Washington, DC is a pretty grim place these days.  Despite the energy and unity displayed at the Women’s March last weekend, the inauguration and the actions of our new president this past week have left a lot of people here feeling both depressed and infuriated.  So in order to temporarily escape reality, I find myself daydreaming of the day we spent in Königssee in December…

Königssee is a beautiful lake in Germany’s Berchtesgaden National Park, near the Austrian border.  It’s more of a summertime destination, but I’m glad we were able to see it in winter when there was snow on the ground and the crowds were nonexistent.  We were worried when we arrived at the ferry docks as a heavy fog rolled in, but it slowly cleared and we were able to see more of the mountains around us.

The only way to get around Königssee is by boat as the lake is surrounded by steep mountains walls and it’s impossible to hike around.  In the winter, only a few boats run daily and the only stop is St. Bartholomew church which was originally built in the 12th century, then remodeled in the 16th century using architecture influenced by the Ottomans.

By the time we got to St. Bartholomew, the fog had cleared and it was a beautiful winter day.  Originally, we wanted to go to Obersee, the smaller lake next to Königssee, but the boat doesn’t run to the Salet stop closest to Obersee in the winter so instead we found a 6 km hike leading to an eiskapelle, or ice chapel.

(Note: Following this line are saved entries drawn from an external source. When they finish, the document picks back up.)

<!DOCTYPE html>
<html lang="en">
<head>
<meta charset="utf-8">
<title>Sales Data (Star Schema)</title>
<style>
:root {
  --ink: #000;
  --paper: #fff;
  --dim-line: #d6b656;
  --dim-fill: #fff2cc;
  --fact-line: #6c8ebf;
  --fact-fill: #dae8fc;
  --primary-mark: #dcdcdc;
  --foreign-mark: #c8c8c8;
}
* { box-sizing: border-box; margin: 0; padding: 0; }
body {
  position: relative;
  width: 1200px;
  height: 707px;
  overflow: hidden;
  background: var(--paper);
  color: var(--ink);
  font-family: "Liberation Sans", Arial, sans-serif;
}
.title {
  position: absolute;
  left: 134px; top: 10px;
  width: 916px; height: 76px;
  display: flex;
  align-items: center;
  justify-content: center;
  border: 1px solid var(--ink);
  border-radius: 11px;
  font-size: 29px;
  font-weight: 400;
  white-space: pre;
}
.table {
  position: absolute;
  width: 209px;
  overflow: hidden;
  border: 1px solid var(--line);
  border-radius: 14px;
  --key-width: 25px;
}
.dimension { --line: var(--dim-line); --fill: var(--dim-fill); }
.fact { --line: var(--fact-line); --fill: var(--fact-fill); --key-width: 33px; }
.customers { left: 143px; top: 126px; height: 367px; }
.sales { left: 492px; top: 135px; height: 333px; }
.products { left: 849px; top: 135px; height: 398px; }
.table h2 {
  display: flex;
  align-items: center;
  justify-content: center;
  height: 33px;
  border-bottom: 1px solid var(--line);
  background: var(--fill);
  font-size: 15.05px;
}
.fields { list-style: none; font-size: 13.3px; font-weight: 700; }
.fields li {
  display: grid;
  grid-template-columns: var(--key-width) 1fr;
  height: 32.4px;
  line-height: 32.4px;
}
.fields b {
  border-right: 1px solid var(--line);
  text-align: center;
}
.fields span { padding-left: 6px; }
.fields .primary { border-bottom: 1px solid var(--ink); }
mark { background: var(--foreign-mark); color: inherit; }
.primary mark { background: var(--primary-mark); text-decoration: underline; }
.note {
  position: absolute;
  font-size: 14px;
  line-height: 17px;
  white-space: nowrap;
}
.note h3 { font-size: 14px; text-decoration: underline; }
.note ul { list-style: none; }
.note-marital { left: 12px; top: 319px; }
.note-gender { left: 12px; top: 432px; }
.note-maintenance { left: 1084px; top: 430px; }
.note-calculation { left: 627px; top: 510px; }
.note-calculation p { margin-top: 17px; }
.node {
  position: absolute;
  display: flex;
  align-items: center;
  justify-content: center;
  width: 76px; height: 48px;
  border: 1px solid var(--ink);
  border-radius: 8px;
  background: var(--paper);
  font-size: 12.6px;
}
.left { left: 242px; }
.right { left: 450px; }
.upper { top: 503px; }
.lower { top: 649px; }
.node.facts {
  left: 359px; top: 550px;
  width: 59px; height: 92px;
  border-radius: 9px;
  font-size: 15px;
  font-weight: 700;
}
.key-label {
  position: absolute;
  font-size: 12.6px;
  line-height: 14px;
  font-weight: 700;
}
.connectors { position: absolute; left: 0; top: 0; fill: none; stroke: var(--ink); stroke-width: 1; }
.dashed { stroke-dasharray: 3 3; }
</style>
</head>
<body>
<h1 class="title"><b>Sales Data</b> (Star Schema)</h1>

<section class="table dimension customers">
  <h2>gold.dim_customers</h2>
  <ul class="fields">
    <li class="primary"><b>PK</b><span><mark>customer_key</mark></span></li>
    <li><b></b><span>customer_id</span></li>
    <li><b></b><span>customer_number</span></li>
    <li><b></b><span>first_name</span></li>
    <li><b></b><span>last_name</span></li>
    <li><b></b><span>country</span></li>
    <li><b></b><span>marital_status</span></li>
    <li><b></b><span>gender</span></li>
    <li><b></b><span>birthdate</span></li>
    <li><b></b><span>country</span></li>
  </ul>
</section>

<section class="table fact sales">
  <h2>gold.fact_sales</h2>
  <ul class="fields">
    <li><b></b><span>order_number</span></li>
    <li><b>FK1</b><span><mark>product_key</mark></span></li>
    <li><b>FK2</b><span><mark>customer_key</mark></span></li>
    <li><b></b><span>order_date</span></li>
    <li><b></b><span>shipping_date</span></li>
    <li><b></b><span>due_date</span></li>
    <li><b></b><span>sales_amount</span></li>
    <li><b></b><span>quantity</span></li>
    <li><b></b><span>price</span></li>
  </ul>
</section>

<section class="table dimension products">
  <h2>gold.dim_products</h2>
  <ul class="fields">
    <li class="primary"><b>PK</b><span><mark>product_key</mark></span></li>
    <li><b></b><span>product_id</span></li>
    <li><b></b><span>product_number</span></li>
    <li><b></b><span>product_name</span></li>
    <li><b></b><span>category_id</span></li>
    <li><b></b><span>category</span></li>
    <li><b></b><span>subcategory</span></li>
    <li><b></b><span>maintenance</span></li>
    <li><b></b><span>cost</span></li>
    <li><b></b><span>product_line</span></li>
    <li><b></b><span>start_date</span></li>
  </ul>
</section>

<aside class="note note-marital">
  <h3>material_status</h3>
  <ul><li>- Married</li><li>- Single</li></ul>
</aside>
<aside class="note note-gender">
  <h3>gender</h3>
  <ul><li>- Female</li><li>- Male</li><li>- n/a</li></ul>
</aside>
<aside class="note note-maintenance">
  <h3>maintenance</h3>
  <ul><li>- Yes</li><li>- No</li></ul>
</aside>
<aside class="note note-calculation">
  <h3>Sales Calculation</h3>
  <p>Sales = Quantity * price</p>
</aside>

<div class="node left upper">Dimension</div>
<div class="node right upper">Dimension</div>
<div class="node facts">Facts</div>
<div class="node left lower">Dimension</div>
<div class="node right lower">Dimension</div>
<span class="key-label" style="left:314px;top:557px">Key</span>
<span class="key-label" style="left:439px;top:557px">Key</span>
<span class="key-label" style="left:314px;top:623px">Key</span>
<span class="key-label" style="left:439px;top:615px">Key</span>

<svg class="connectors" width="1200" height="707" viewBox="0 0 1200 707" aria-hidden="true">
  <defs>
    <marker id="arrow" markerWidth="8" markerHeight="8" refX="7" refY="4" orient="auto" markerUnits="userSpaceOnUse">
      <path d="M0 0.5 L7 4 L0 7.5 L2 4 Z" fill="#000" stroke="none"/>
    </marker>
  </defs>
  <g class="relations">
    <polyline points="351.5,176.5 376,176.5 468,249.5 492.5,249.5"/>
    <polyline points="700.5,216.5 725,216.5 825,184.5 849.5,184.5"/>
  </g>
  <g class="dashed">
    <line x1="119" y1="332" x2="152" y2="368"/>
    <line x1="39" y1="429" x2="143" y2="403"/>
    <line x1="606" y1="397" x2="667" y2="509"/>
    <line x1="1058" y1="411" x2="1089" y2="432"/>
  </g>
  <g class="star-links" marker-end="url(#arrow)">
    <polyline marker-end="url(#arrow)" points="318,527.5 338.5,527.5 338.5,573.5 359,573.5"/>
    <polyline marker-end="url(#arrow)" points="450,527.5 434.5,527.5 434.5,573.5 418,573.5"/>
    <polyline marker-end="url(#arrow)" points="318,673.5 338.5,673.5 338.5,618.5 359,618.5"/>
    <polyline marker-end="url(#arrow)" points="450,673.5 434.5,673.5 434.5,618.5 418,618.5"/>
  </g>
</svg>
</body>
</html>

We started off quickly on the hike since we had less than 3 hours until the last boat back to town left St. Bartholomew, and if you missed the last boat, you were out of luck and stranded for the night.  It seemed like plenty of time, but you never know!

As we hiked up the mountain and into the forest, we came across this tiny Chapel of St. Paul and John and the trail became really snowy.

We stopped here for what was the best view of the hike as the forest cleared and we had a clear shot of Watzmann, the third highest mountain in Germany.

It was here that the trail went from a well-maintained uphill path to a very snowy and slippery rock scramble.

We passed all the warning signs about avalanches (we definitely heard one in the distance as we started out on the hike) and soldiered on toward where we hoped the ice chapel was.  There were no signs to guide us, but Robin figured out a path despite my protests that we should turn back just to make sure we had enough time to catch the last boat.

In the end, I’m glad we didn’t give up,  The pictures don’t do it justice, but the ice chapel was truly unique and beautiful in the snow.  There was only one other couple from our boat who made the trek so we pretty much had the place to ourselves.  I wish we could have enjoyed it longer, but I was still worried about time and the prospect of sleeping in a cold, unheated church (at best!) that night.

As we made the hike back, we came across some mountain goats who were walking much more steadily than we were in the snow.

We made it back to St. Bartholomew with over a half an hour to spare so we celebrated with some drinks and more bread, cheese, and venison.  And of course, Robin gloated a little about being right about the timing.

We caught the last boat back to town and took in the views one last time, just as darkness began to sink in.  Even though we didn’t get to Obersee like we wanted, I think we found something even better and more memorable with the snowy hike to the ice chapel!